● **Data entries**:
━━━━━━━━━━━━━━━━━━━━━━━━━━━━━━

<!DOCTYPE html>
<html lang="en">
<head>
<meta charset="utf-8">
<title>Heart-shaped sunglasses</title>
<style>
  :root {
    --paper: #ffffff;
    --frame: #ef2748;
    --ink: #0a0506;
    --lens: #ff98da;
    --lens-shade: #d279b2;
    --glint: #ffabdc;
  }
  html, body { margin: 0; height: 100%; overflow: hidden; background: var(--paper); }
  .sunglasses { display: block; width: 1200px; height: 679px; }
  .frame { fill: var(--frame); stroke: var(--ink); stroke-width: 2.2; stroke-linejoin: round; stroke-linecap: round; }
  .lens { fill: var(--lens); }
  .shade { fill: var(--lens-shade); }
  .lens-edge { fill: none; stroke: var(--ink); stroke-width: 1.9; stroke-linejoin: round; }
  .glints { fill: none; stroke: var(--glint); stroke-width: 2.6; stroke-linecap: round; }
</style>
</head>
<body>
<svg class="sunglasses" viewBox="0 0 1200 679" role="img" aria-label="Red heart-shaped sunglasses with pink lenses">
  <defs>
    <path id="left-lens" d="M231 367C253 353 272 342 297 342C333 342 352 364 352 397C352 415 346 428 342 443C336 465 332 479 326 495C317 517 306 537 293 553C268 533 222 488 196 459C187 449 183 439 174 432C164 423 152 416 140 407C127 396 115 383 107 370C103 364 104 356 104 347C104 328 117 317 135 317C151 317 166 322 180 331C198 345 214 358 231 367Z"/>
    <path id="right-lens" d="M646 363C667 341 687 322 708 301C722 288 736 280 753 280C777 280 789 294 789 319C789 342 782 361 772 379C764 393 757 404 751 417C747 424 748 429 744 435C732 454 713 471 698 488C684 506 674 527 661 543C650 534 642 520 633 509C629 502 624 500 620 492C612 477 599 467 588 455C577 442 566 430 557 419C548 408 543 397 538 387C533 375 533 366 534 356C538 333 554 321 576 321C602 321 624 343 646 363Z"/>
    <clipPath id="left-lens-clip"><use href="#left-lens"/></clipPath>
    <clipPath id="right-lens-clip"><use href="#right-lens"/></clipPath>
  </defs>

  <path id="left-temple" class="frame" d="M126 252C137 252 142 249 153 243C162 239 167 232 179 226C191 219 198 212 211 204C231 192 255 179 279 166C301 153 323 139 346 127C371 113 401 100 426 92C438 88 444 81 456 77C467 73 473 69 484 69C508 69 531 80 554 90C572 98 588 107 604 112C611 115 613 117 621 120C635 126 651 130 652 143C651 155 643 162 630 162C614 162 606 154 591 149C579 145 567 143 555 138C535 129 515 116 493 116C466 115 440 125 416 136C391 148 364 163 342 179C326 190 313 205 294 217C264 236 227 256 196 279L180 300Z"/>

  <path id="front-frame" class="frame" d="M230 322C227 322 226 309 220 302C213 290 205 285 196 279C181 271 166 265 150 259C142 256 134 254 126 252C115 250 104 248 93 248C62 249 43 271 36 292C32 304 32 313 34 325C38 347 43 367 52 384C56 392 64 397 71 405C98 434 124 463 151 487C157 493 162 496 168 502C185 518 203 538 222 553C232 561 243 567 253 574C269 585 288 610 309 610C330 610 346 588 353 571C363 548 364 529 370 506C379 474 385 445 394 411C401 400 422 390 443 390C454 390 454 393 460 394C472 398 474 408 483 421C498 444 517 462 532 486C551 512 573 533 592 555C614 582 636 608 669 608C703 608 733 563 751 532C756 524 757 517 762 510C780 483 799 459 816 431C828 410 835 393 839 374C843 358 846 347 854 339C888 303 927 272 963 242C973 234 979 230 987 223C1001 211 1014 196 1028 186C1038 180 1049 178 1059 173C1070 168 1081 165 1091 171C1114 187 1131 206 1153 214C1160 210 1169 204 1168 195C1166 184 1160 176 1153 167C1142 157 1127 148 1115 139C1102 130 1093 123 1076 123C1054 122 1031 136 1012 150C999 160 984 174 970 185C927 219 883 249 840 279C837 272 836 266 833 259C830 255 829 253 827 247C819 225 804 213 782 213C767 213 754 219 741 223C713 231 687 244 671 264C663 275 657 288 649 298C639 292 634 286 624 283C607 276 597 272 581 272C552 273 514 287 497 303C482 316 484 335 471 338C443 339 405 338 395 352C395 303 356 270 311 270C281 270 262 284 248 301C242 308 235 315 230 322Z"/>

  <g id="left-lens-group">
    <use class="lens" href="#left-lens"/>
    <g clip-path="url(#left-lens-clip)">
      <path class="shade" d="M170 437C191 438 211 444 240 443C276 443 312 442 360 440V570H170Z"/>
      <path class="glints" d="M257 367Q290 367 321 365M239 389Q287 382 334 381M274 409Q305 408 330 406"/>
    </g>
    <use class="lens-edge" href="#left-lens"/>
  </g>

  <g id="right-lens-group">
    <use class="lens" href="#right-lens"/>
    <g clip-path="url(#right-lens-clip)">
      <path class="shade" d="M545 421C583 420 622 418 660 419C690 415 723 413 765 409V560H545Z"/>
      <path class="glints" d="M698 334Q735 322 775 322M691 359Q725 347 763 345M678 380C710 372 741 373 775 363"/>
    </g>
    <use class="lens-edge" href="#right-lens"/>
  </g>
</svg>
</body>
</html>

━━━━━━━━━━━━━━━━━━━━━━━━━━━━━━

● **The task**:
Only the lines above starting with the one with "var(--frame); stroke: var(--ink);" and going through the one with "none; stroke: var(--ink);" are to be copied, word for word and with both ends kept.

● **Response area**:
  .frame { fill: var(--frame); stroke: var(--ink); stroke-width: 2.2; stroke-linejoin: round; stroke-linecap: round; }
  .lens { fill: var(--lens); }
  .shade { fill: var(--lens-shade); }
  .lens-edge { fill: none; stroke: var(--ink); stroke-width: 1.9; stroke-linejoin: round; }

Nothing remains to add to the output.